Stored data entries:

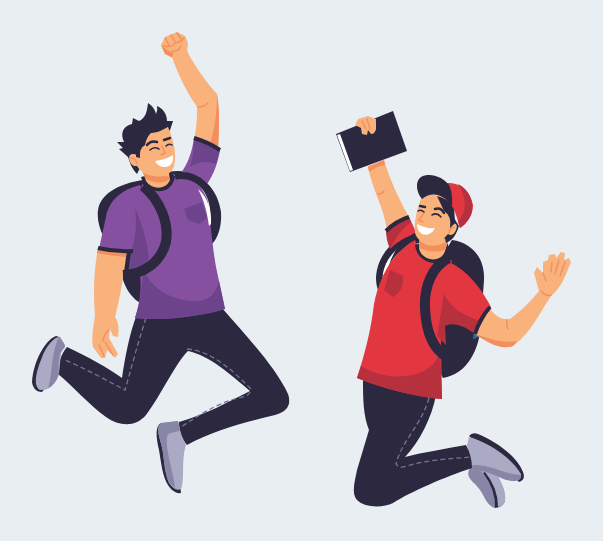
<!DOCTYPE html>
<html lang="en">
<head>
<meta charset="utf-8">
<title>Jumping students</title>
<style>
:root {
  --sky: #e8eef2;
  --navy: #2b2840;
  --seam: #77758c;
  --skin: #fab27c;
  --skin-shade: #f28f5d;
  --purple: #8650a0;
  --purple-dark: #6d438b;
  --red: #e23741;
  --red-dark: #b7303e;
  --shoe: #abaac5;
  --shoe-dark: #8786a6;
  --white: #fff;
}
html, body { margin: 0; background: var(--sky); overflow: hidden; }
svg { display: block; width: 603px; height: 541px; }
.navy { fill: var(--navy); }
.skin { fill: var(--skin); }
.skin-shade { fill: var(--skin-shade); }
.purple { fill: var(--purple); }
.purple-dark { fill: var(--purple-dark); }
.red { fill: var(--red); }
.red-dark { fill: var(--red-dark); }
.shoe { fill: var(--shoe); }
.shoe-dark { fill: var(--shoe-dark); }
.white { fill: var(--white); }
.seam { fill: none; stroke: var(--seam); stroke-width: 1.3; stroke-dasharray: 5 3; }
.strap { fill: none; stroke: var(--navy); stroke-width: 10; }
.trim { fill: none; stroke: var(--navy); stroke-width: 4; }
.brow { fill: none; stroke: var(--navy); stroke-width: 2.4; stroke-linecap: round; }
.eye { fill: none; stroke: var(--navy); stroke-width: 1.5; stroke-linecap: round; }
.crease { fill: none; stroke: var(--skin-shade); stroke-width: 1.4; stroke-linecap: round; stroke-linejoin: round; }
</style>
</head>
<body>
<svg viewBox="0 0 603 541" role="img" aria-label="Two happy students with backpacks jumping">
  <rect width="603" height="541" fill="var(--sky)"/>

  <g id="student-purple">
    <g id="purple-backpack">
      <path class="navy" d="M150 179C122 182 101 192 98 210C96 226 105 242 116 256C122 276 124 294 142 304L165 270Z"/>
      <path class="navy" d="M168 172C198 166 218 188 221 212C222 226 218 238 212 244L206 236C213 218 212 200 200 186Z"/>
    </g>

    <g id="purple-raised-arm">
      <path class="skin" d="M172 57L187 51C194 65 206 82 217 94C220 110 219 132 218 150L194 139C197 127 197 117 197 107C188 94 178 75 172 57Z"/>
      <path class="skin-shade" d="M217 94C220 110 219 132 218 150L209 146C215 130 217 112 217 94Z"/>
      <path class="crease" d="M198 107Q204 107 208 103"/>
      <path class="skin" d="M161 45L165 37L177 32L185 36L188 43L187 53L174 59L165 54Z"/>
      <path class="crease" d="M165 38L169 45M171 35L175 42M177 33L181 39M164 46Q172 48 175 43Q181 42 184 38M172 51Q178 52 181 46"/>
      <path class="skin-shade" d="M161 45L167 50L174 53L172 57L165 54Z"/>
    </g>

    <g id="purple-trousers">
      <path class="navy" d="M137 314L222 308C250 340 276 368 288 394C292 406 286 412 275 415C246 422 214 430 187 445C182 439 179 431 179 422C205 415 230 401 250 391C230 374 210 356 188 351C175 364 163 392 146 415C136 427 120 427 106 417C88 404 73 386 58 374C58 363 61 354 67 347C88 357 107 367 122 378C125 358 129 335 137 314Z"/>
      <path class="seam" d="M146 318C138 342 132 366 125 390C106 380 84 368 65 360"/>
      <path class="seam" d="M187 349C212 351 232 370 251 389C250 396 244 397 238 398C216 404 199 415 181 427"/>
    </g>

    <g id="purple-shoes">
      <path class="navy" d="M56 336C45 340 33 362 32 382C33 389 37 392 42 392L52 380L63 342Q60 336 56 336Z"/>
      <path class="shoe" d="M58 337Q64 340 65 347L61 353L59 374C55 385 49 391 40 390C33 386 36 372 41 360C45 348 51 340 58 337Z"/>
      <path class="shoe-dark" d="M58 338Q65 342 65 347C59 351 58 360 59 374Q56 384 48 388C53 373 50 361 58 338Z"/>
      <path class="navy" d="M161 423C155 426 156 437 159 450C162 468 163 480 171 489Q176 494 181 493L180 484L166 452Z"/>
      <path class="shoe" d="M161 423L178 421Q180 434 186 445C181 460 185 480 181 489Q175 492 169 483C163 469 165 455 160 440Q156 427 161 423Z"/>
      <path class="shoe-dark" d="M161 423L178 421L180 430C174 434 170 431 167 436C165 450 173 470 175 488L169 483C163 469 165 455 160 440Q156 427 161 423Z"/>
    </g>

    <g id="purple-lowered-arm">
      <path class="skin" d="M98 248L127 249C124 275 120 298 115 317C119 322 119 330 118 337L113 336L110 329L109 338L118 354L115 358L107 350L105 358L101 358L93 347C91 335 94 326 95 315C93 292 94 270 98 248Z"/>
      <path class="skin-shade" d="M98 248L127 249L126 257Q110 256 97 253Z"/>
      <path class="crease" d="M109 330Q104 334 103 341M99 345L104 356M105 342L113 355"/>
    </g>

    <g id="purple-shirt">
      <path class="purple" d="M194 138L220 150C217 167 212 178 203 190L180 174C188 164 192 152 194 138Z"/>
      <path class="purple-dark" d="M194 138L220 150L216 164C208 161 199 161 190 167C193 158 194 148 194 138Z"/>
      <path class="trim" d="M194 138Q208 142 220 150"/>
      <path class="purple" d="M142 184C154 193 165 188 174 176C190 176 204 186 208 202C211 228 213 250 216 267L225 309C202 316 166 321 135 318C141 300 142 284 139 270L130 240L138 206Z"/>
      <path class="white" d="M198 189C207 196 212 210 211 224L209 226C207 212 204 200 198 189Z"/>
      <path class="purple-dark" d="M143 268C151 291 176 302 199 301C213 299 217 289 219 281L225 309C202 316 166 321 135 318C140 303 143 286 143 268Z"/>
      <path class="purple-dark" d="M184 209L202 202L207 218L199 224L188 220Z"/>
      <path class="purple" d="M140 185C122 190 112 198 107 212L99 249Q118 252 133 251L139 240L152 209Z"/>
      <path class="purple-dark" d="M135 208C141 222 147 240 149 258L143 269L128 274L131 251C136 237 137 223 135 208Z"/>
      <path class="trim" d="M98 248Q115 252 133 251"/>
    </g>
    <path class="strap" d="M143 186C161 201 169 224 166 242C161 262 144 274 123 275"/>
    <path class="strap" d="M175 176C198 172 213 190 216 212" style="stroke-width:7"/>

    <g id="purple-head">
      <path class="navy" d="M141 177C145 194 172 198 175 176L169 170Z"/>
      <path class="skin" d="M141 164L146 181C152 190 166 190 170 180L168 168Z"/>
      <path class="skin-shade" d="M140 166Q151 178 168 176L170 180Q156 186 145 178Z"/>
      <path class="navy" d="M137 174C132 169 130 163 128 157L119 149L123 148L117 142L124 142C120 133 123 126 132 124L133 118L139 121C146 118 147 111 148 103C153 106 155 110 156 114Q158 110 157 106C164 109 167 115 167 121L173 121C171 127 170 132 166 137L149 150Z"/>
      <path class="skin" d="M137 149C146 146 146 137 151 133C158 133 164 129 168 127C174 141 177 155 174 166C172 174 163 178 154 176C145 175 140 171 137 166Q131 167 129 159Q129 152 137 155Z"/>
      <path class="crease" d="M131 158Q136 158 137 164M162 146L165 153L161 155"/>
      <path class="navy" d="M136 157L136 144L147 137L145 145Q139 148 140 158Z"/>
      <path class="brow" d="M147 145Q151 140 157 142M164 140L170 138"/>
      <path class="eye" d="M150 150Q154 146 159 149M166 146Q169 143 172 145"/>
      <path class="white" d="M155 161Q165 160 173 155C174 163 170 167 165 167Q158 167 155 161Z"/>
    </g>
  </g>

  <g id="student-red">
    <g id="red-backpack">
      <path class="navy" d="M452 240C473 243 485 259 484 280L481 322C480 350 467 374 443 378L428 350L440 260Z"/>
      <path d="M474 328L481 331Q480 338 473 339Z" fill="#266b99"/>
      <path class="navy" d="M418 231C394 236 377 255 376 278C376 287 379 295 384 300L390 284C382 268 396 247 420 243Z"/>
      <path class="white" d="M399 246C387 254 381 268 383 284L387 285Q386 262 399 246Z"/>
    </g>

    <g id="red-raised-arm">
      <path class="skin" d="M368 166L384 160C389 177 398 198 409 217L387 230C384 207 372 190 368 166Z"/>
      <path class="skin-shade" d="M368 167L384 160L385 165Q377 166 369 172Z"/>
      <path class="crease" d="M378 194Q382 194 384 191"/>
      <g id="notebook">
        <polygon class="navy" points="336,134 393,111 407,151 350,172"/>
        <polygon class="white" points="337,135 340,134 353,170 350,171"/>
      </g>
      <path class="skin" d="M355 125L358 119L368 116L376 119L376 129Q375 134 371 134L368 130L367 135L362 134L361 128Z"/>
      <path class="crease" d="M362 121L366 129M367 119L370 129"/>
    </g>

    <g id="red-shoes">
      <path class="shoe-dark" d="M470 468L492 468C500 478 506 490 505 501Q503 508 495 508C487 506 485 497 480 490C475 482 464 478 470 468Z"/>
      <path class="shoe" d="M480 470L492 470C500 478 507 492 505 502Q502 507 498 506C496 492 490 482 480 470Z"/>
      <path class="navy" d="M485 472Q498 488 498 507L495 508Q496 490 483 473Z"/>
      <path class="navy" d="M469 436Q472 432 478 434C495 441 516 455 523 472Q526 480 519 482L500 462Z"/>
      <path class="shoe" d="M469 437C488 442 512 458 521 474Q522 481 513 481C500 480 492 471 474 470L465 467Q470 455 467 445Z"/>
      <path class="shoe-dark" d="M474 465C490 464 503 474 521 475Q522 481 513 481C500 480 492 471 474 470L466 467Z"/>
    </g>

    <g id="red-trousers">
      <path class="navy" d="M363 380L436 395C432 417 420 441 405 457C424 452 445 449 466 445Q472 456 472 468C445 477 412 491 393 503C383 508 365 508 357 500C351 493 355 481 357 470L369 430C363 415 363 397 363 380Z"/>
      <path class="seam" d="M429 398C421 426 402 440 396 464Q399 469 407 466C426 460 449 459 470 457"/>
    </g>

    <g id="red-waving-arm">
      <path class="skin" d="M489 308C496 317 502 320 510 319C521 311 530 302 539 291L534 273L537 267L543 273L543 262L548 260L549 255L555 254L556 258L561 252L565 253L564 260L569 258L571 262C566 274 562 287 551 296C540 312 531 333 513 346C501 350 488 343 475 334Z"/>
      <path class="skin-shade" d="M475 334C489 338 501 344 517 341L513 346C501 350 488 343 475 334Z"/>
      <path class="crease" d="M507 320Q506 325 508 329M543 273L546 281M552 262L551 272M559 260L555 274M565 262L560 276M541 291Q546 297 551 295"/>
    </g>

    <g id="red-shirt">
      <path class="red" d="M386 230L409 217L416 232L390 249Z"/>
      <path class="red-dark" d="M386 230L409 217L411 222Q398 232 390 249Q386 240 386 230Z"/>
      <path class="trim" d="M386 231Q396 221 409 217"/>
      <path class="red" d="M415 240C424 262 438 264 452 260L446 302L441 340L442 399C414 397 382 388 357 378C366 350 371 329 374 304C379 279 391 253 415 240Z"/>
      <path class="red-dark" d="M361 366C385 381 419 380 434 363Q439 357 440 348L442 399C414 397 382 388 357 378Z"/>
      <path class="red-dark" d="M390 270L403 276C404 285 400 294 393 297L384 290Z"/>
      <path class="red" d="M449 262C467 270 481 288 491 307L476 333L442 313L432 290Z"/>
      <path class="red-dark" d="M444 294C451 307 461 315 481 321L475 334C463 325 453 322 445 326L446 345L437 336Z"/>
      <path class="trim" d="M490 307Q480 318 475 334"/>
    </g>
    <path class="strap" d="M449 258C432 266 424 287 425 308C426 331 433 349 447 357"/>
    <path class="strap" d="M418 236C397 241 382 257 380 276" style="stroke-width:5"/>

    <g id="red-head">
      <path class="navy" d="M415 245C417 265 444 270 450 251L445 236Z"/>
      <path class="skin" d="M420 240L419 248C421 261 441 264 445 251L449 238Z"/>
      <path class="skin-shade" d="M419 240Q431 251 448 241L445 250Q432 254 419 248Z"/>
      <path class="navy" d="M446 205L459 226C456 235 453 240 446 243L442 225Z"/>
      <path class="skin" d="M423 194C417 207 414 221 415 233C418 243 429 246 439 242Q444 239 448 234Q453 237 456 230Q459 223 452 223L453 212L444 196Z"/>
      <path class="navy" d="M437 196Q448 199 454 206L455 223L450 228Q452 216 444 211Z"/>
      <path class="crease" d="M454 227Q450 228 449 233M424 213L419 220L423 222"/>
      <path class="brow" d="M420 206L425 207M435 209Q441 207 444 213"/>
      <path class="eye" d="M418 211Q421 209 424 212M432 215Q437 212 441 217"/>
      <path class="white" d="M417 224Q426 229 435 228C432 234 427 236 422 234Q417 231 417 224Z"/>
      <path class="red" d="M443 184C458 180 470 190 473 205C473 215 467 224 460 228C457 217 454 207 449 202Z"/>
      <path class="red-dark" d="M458 184C470 190 475 204 471 215Q467 223 460 228L458 221C467 213 467 197 458 184Z"/>
      <path class="navy" d="M422 199C416 192 415 181 421 177C430 172 443 177 449 185Q453 194 452 206C443 194 432 191 422 199Z"/>
    </g>
  </g>
</svg>
</body>
</html>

**Problem:**
The required answer is the exact run of lines above starting at the line with "var(--navy); stroke-width: 1.5;" and ending at the line with "57L187 51C194 65", with both ends present.

**Exercise answer:**
.eye { fill: none; stroke: var(--navy); stroke-width: 1.5; stroke-linecap: round; }
.crease { fill: none; stroke: var(--skin-shade); stroke-width: 1.4; stroke-linecap: round; stroke-linejoin: round; }
</style>
</head>
<body>
<svg viewBox="0 0 603 541" role="img" aria-label="Two happy students with backpacks jumping">
  <rect width="603" height="541" fill="var(--sky)"/>

  <g id="student-purple">
    <g id="purple-backpack">
      <path class="navy" d="M150 179C122 182 101 192 98 210C96 226 105 242 116 256C122 276 124 294 142 304L165 270Z"/>
      <path class="navy" d="M168 172C198 166 218 188 221 212C222 226 218 238 212 244L206 236C213 218 212 200 200 186Z"/>
    </g>

    <g id="purple-raised-arm">
      <path class="skin" d="M172 57L187 51C194 65 206 82 217 94C220 110 219 132 218 150L194 139C197 127 197 117 197 107C188 94 178 75 172 57Z"/>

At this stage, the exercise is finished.